In my prime of parenting many small children,
rarely did a sight or sound escape me.
I could tell from the creak of a hinge,
even if my I was blow drying my hair,
which cupboard the kids were getting into.
I could tell from the shake of a box,
even if I was vaccuming the carpet,
if they were eating cereal or crackers.
I could tell by the crinkle of packaging,
even with my head stuck in the dryer,
what they were umwrapping to eat.
I could tell the difference between teasing slaps and fighting slaps.
I could tell the difference between a clean room,
and a “I shoved everything in the closet” room.
I could hide candy and presents so well,
I couldn’t find them even when I wanted to find them.
Together, Scott and I were an Army of Two.
The kids sat when we told them to sit,
they ate what we told them to eat,
they slept when we told them to sleep.
We were good.
In our day.
During the last visit with the grandkids,
we had to admit defeat.
We’ve Lost Our Touch.
I didn’t even know a chapstick was anywhere in sight.
I have failed as a Gramma.
I have a precious memory of my Grandma Geneva
teaching me how to put on lipstick.
She carefully edged my top lip with pink,
then taught me to smoosh my lips together to spread it to the lower lip.
I thought everyone did it that way.
Gramma was just saving money.
Most women apply lipstick to their top and bottom lips.
Brookelyn must know the Depression is over.
She used all the lipbalm she wanted,
without lessons from Gramma.
I didn’t know the fingernail polish was left at the eye-level
of a 3 year old Do-It-Yourself Diva.
She came walking into the living room with her hands folded
in front of her, as if she was praying.
Grandpa thought he was smart enough to figure this one out.
“Whatcha’ got, Brookelyn?”
She shrugged with the practiced indifference of a teenager.
“Let Grandpa see.”

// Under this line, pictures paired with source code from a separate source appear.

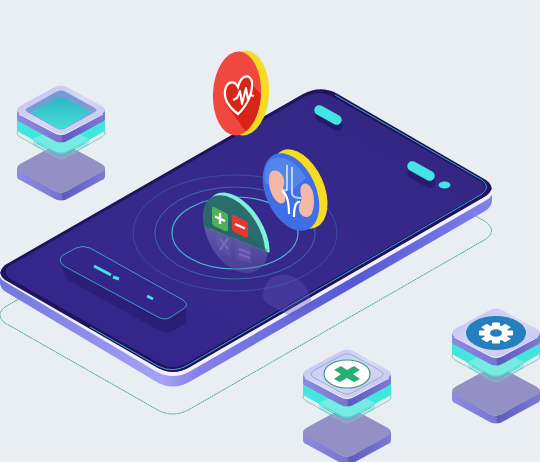
<!DOCTYPE html>
<html lang="en">
<head>
<meta charset="utf-8">
<title>Isometric health phone</title>
<style>
:root{--sky:#e9eef2;--screen:#35278a;--frame:#1f1360;--teal:#45e3e6;--line:#3ca99a;--mint:#7ff0dc;--lavender:#d3d1f5;--violet:#7d7bd0;--yellow:#f3dc22;--red:#f0483e;--deep-red:#d92517;--blue:#3f6fe6;--kidney:#f4b9a6;--green:#27ae72}
html,body{margin:0;overflow:hidden;background:var(--sky)}
svg{display:block;width:540px;height:462px}
</style>
</head>
<body>
<svg viewBox="0 0 540 462" role="img" aria-label="Isometric smartphone with floating medical icons">
<defs>
  <linearGradient id="phone-side" gradientUnits="userSpaceOnUse" x1="0" y1="0" x2="492" y2="0">
    <stop offset="0" stop-color="#7275e0"/><stop offset=".33" stop-color="#a5a3f2"/><stop offset=".4" stop-color="#8482e8"/><stop offset=".72" stop-color="#5558d2"/><stop offset="1" stop-color="#7f82ea"/>
  </linearGradient>
  <linearGradient id="screen-fill" x1="0" y1="1" x2="1" y2="0">
    <stop offset="0" stop-color="#33248a"/><stop offset=".5" stop-color="#37298c"/><stop offset="1" stop-color="#32257f"/>
  </linearGradient>
  <linearGradient id="slab-top" x1="0" y1="0" x2="1" y2="1">
    <stop offset="0" stop-color="#bfbdf0"/><stop offset=".5" stop-color="#d9d8f6"/><stop offset="1" stop-color="#c2c0ee"/>
  </linearGradient>
  <linearGradient id="slab-side">
    <stop offset="0" stop-color="#8d8be0"/><stop offset=".5" stop-color="#7875cf"/><stop offset=".52" stop-color="#5c5bbd"/><stop offset="1" stop-color="#7c7ad4"/>
  </linearGradient>
  <linearGradient id="glow" x1="0" y1="0" x2="0" y2="1">
    <stop offset="0" stop-color="#3fe6dc" stop-opacity=".75"/><stop offset="1" stop-color="#9fe4e4" stop-opacity=".15"/>
  </linearGradient>
  <linearGradient id="pool" x1="0" y1="0" x2="0" y2="1">
    <stop offset="0" stop-color="#2fb6c4"/><stop offset="1" stop-color="#43e0d6"/>
  </linearGradient>
  <linearGradient id="sunk" x1="0" y1="0" x2="0" y2="1">
    <stop offset="0" stop-color="#7f7fb4" stop-opacity=".6"/><stop offset="1" stop-color="#5f56b0" stop-opacity=".45"/>
  </linearGradient>
  <path id="tile" d="M-41-4L-8-22Q0-27 8-22L41-4Q47 0 41 4L8 22Q0 27-8 22L-41 4Q-47 0-41-4Z"/>
  <path id="tile-side" d="M-44 0L-44 8Q-44 11-41 12L-8 30Q0 35 8 30L41 12Q44 11 44 8L44 0L8 22Q0 27-8 22Z"/>
  <g id="platform">
    <use href="#tile-side" y="58" fill="url(#slab-side)"/>
    <use href="#tile" y="58" fill="#9490c6"/>
    <path d="M-29 26L29 26L27 36L5 48Q0 51-5 48L-27 36Z" fill="url(#glow)"/>
    <use href="#tile" y="23" fill="none" stroke="#74b9b4" stroke-width=".8"/>
    <path d="M-44 6V21L-8 41Q0 45 8 41L44 21V6Z" fill="#43e6dd"/>
    <path d="M-28 29L0 15L28 29L6 41Q0 44-6 41Z" fill="#8aeee6" opacity=".7"/>
    <path d="M-24 33L-4 45Q0 47 4 45L24 33" fill="none" stroke="#56aaa5" stroke-width=".7"/>
    <use href="#tile-side" fill="url(#slab-side)"/>
    <use href="#tile" fill="url(#slab-top)"/>
    <path d="M-42 4L-8 22Q0 27 8 22L42 4" fill="none" stroke="#f1f0ff" stroke-width="1"/>
  </g>
  <g id="pill"><rect x="-15" y="-5" width="30" height="10" rx="5" transform="rotate(29)"/></g>
  <clipPath id="above-screen"><path d="M195 185H280V257L203 226Z"/></clipPath>
  <clipPath id="red-face"><ellipse cx="237" cy="93.500" rx="24" ry="42" transform="rotate(3 237 93.500)"/></clipPath>
</defs>

<rect width="540" height="462" fill="#e9eef2"/>

<g id="phone">
  <path d="M5 307L304 135Q320 127 336 135L486 222Q497 231 486 239L190 409Q173 419 156 409L5 323Q-5 315 5 307Z" fill="none" stroke="var(--line)" stroke-dasharray="2 .6"/>
  <path d="M0 272V284Q1 289 6 292L155 381Q173 392 191 381L485 211Q492 207 492 200V188L300 110Z" fill="url(#phone-side)"/>
  <path d="M1 274Q2 278 6 280L156 369Q173 379 190 369L486 198Q491 195 491 190" fill="none" stroke="#f3f1ff" stroke-width="4"/>
  <path d="M5 265L303 94Q320 85 336 93L486 180Q497 188 486 196L190 367Q173 377 156 367L5 280Q-4 273 5 265Z" fill="var(--frame)"/>
  <path d="M9 266L304 97Q319 89 333 97L480 181Q489 188 480 194L187 363Q173 371 159 363L9 278Q2 272 9 266Z" fill="url(#screen-fill)"/>
  <path d="M335 95L482 180Q491 187 482 194L188 365Q173 374 158 366L90 327" fill="none" stroke="#3aa9c4" stroke-width="1"/>
</g>

<g id="screen-controls">
  <g fill="#261a6c"><use href="#pill" x="329" y="121"/><use href="#pill" x="421" y="178"/></g>
  <g fill="var(--teal)"><use href="#pill" x="328" y="115"/><use href="#pill" x="421" y="171"/><ellipse cx="444.500" cy="185" rx="6" ry="3.500"/></g>
  <path d="M62 268Q64 278 70 281L160 331Q167 334 173 331L186 323V308L80 252Z" fill="#281b72" opacity=".75"/>
  <path d="M63 255L76 248Q83 245 90 248L183 300Q190 305 183 309L171 317Q165 321 158 317L64 266Q57 260 63 255Z" fill="#33258a" stroke="#3f9fc4"/>
  <g stroke="var(--teal)" stroke-width="3"><path d="M94 266L111 275M113 277L119 279M147 296L153 299"/></g>
</g>

<g id="ripples" fill="none">
  <ellipse cx="235" cy="233" rx="102" ry="58" stroke="#3b5a9c" stroke-width=".8"/>
  <ellipse cx="235" cy="233" rx="80" ry="46" stroke="#3f7fae" stroke-width=".8"/>
  <ellipse cx="235" cy="233" rx="63" ry="36" stroke="#46bccd" stroke-width="1.200"/>
</g>
<path d="M263 296C263 280 275 273 288 275C302 278 311 292 312 306L292 317L268 304Q263 301 263 296Z" fill="#6258b4" opacity=".35"/>

<g id="calculator-coin">
  <path d="M204 226L268 250C268 264 258 273 246 273C226 272 208 249 204 226Z" fill="url(#sunk)"/>
  <g fill="none" stroke="#8374c8" stroke-width="2"><path d="M220 239L228 249M228 238L220 250M239 249L250 253M239 254L250 258"/></g>
  <g opacity=".4"><path d="M215 233L230 238V257L217 246ZM235 240L251 246V263L236 259Z" fill="#6a5aae"/></g>
  <g clip-path="url(#above-screen)">
    <ellipse cx="238" cy="232" rx="25" ry="44" transform="rotate(-32 238 232)" fill="var(--mint)"/>
    <ellipse cx="234" cy="234" rx="25" ry="43" transform="rotate(-32 234 234)" fill="#2b6d6d"/>
    <path d="M207 203L268 250L264 253L204 225Z" fill="#275b66" opacity=".45"/>
  </g>
  <path d="M214 207L226 213Q228 214 228 216V229Q228 232 225 231L214 226Q212 225 212 223V209Q212 206 214 207Z" fill="#4faf5c"/>
  <path d="M234 215L246 221Q248 222 248 224V236Q248 238 245 237L234 232Q232 231 232 229V217Q232 214 234 215Z" fill="#e2382f"/>
  <path d="M215 216.500L225 221M220 213V224M235 224L245 228.500" stroke="#fff" stroke-width="2.400"/>
</g>

<g id="heart-coin">
  <ellipse cx="244" cy="93" rx="25" ry="42.500" transform="rotate(3 244 93)" fill="var(--yellow)"/>
  <ellipse cx="237" cy="93.500" rx="24" ry="42" transform="rotate(3 237 93.500)" fill="var(--red)"/>
  <path clip-path="url(#red-face)" d="M250 82L270 104L252 140L225 103L238 113Z" fill="var(--deep-red)"/>
  <path d="M238 114C230 108 224 100 225 91C226 82 234 79 238 87C241 75 250 73 252 82C253 94 246 107 238 114Z" fill="var(--deep-red)" stroke="#fff" stroke-width="2.200"/>
  <path d="M233 100L237 98L240 91L242 104L246 88L248 100L250 95L254 96" fill="none" stroke="#fff" stroke-width="2" stroke-linejoin="round"/>
</g>

<g id="kidney-coin">
  <ellipse cx="299" cy="189" rx="25" ry="42" transform="rotate(-24 299 189)" fill="var(--yellow)"/>
  <ellipse cx="291" cy="192" rx="25" ry="41" transform="rotate(-24 291 192)" fill="var(--blue)"/>
  <path d="M268 163C277 151 296 160 306 178L291 191L265 183C264 175 265 168 268 163Z" fill="#6a9df0" opacity=".5"/>
  <path d="M272 171C279 168 286 177 284 185C281 189 287 194 285 201C282 207 274 201 271 192C268 184 268 174 272 171Z" fill="var(--kidney)"/>
  <path d="M307 184C314 187 316 203 312 213C309 220 300 217 299 210C298 204 303 201 301 195C299 188 302 182 307 184Z" fill="var(--kidney)"/>
  <g fill="none" stroke="#fff"><path d="M287 165V189Q287 192 281 189M292 167V194Q293 198 301 198" stroke="#b9d4ff" stroke-width="2"/><path d="M282 191Q289 195 289 214M300 202Q294 201 294 217" stroke-width="2.200"/></g>
</g>

<g id="pool-platform" transform="translate(61 110)">
  <use href="#platform"/>
  <path d="M-34-2L-5-18Q0-21 5-18L34-2Q37 0 34 2L5 18Q0 21-5 18L-34 2Q-37 0-34-2Z" fill="#8a98d8"/>
  <path d="M-31 2L-4-12Q0-14 4-12L31 2L4 18Q0 20-4 18Z" fill="url(#pool)"/>
  <path d="M-34-1L-5-18Q0-21 5-18L34-1L4-12Q0-14-4-12L-31 2Z" fill="#6c9ed0" opacity=".7"/>
</g>

<g id="pharmacy-platform" transform="translate(347 374)">
  <use href="#platform"/>
  <use href="#tile" transform="scale(.82)" fill="none" stroke="#77a9c2" stroke-width=".9"/>
  <ellipse rx="23" ry="14" fill="#fff" stroke="#3c9c83" stroke-width="1.200"/>
  <path d="M-13-4L-6-8L0-4L7-8L13-4L6 0L13 5L7 8L0 4L-7 8L-13 5L-6 0Z" fill="var(--green)"/>
</g>

<g id="settings-platform" transform="translate(496 333)">
  <use href="#platform"/>
  <ellipse rx="30" ry="17" fill="#267fbd"/>
  <g transform="scale(1 .62)" fill="#fff">
    <g id="gear-teeth"><rect id="tooth-pair" x="-4" y="-17" width="8" height="34" rx="1"/><use href="#tooth-pair" transform="rotate(45)"/><use href="#tooth-pair" transform="rotate(90)"/><use href="#tooth-pair" transform="rotate(135)"/></g>
    <circle r="12.500"/><circle r="6" fill="#267fbd"/>
  </g>
</g>
</svg>
</body>
</html>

He was expecting to see something IN her hands,
not all OVER her hands.
We used to have this cool rule about playing with one toy,
then putting it away before you took out another.
I promise it has been clean a few times inbetween.
When Grandpa sat on a few toys, he thought about reviving that rule.
We never used to allow toys in any rooms but the family room
and the kids’ bedrooms.
Now, every room is a play room.
They dared to leave BOTH the kids with Grandpa and Gramma one night.
At bedtime, Grandpa got the bottles ready.
I said, “Um, Scott, the kids don’t drink out of bottles anymore.
They actually haven’t for a long time.”
His response, “They do when Grandpa babysits!”
Happy grandchildren getting bedtime milk.
We were trying to get both kids in their pj’s and sitting on the couch quietly.
We’d get one settled, then lose the other one.
We’d find the missing one, then lose the settled one.
Yea, we’ve really have lost our touch,
but found a crown.
“Children’s children are the crown of old men, “
We’ve been crowned and our hearts’ desire
is to cast these crowns at the feet of the Lord Jesus
when we stand before His Holy presence in Heaven.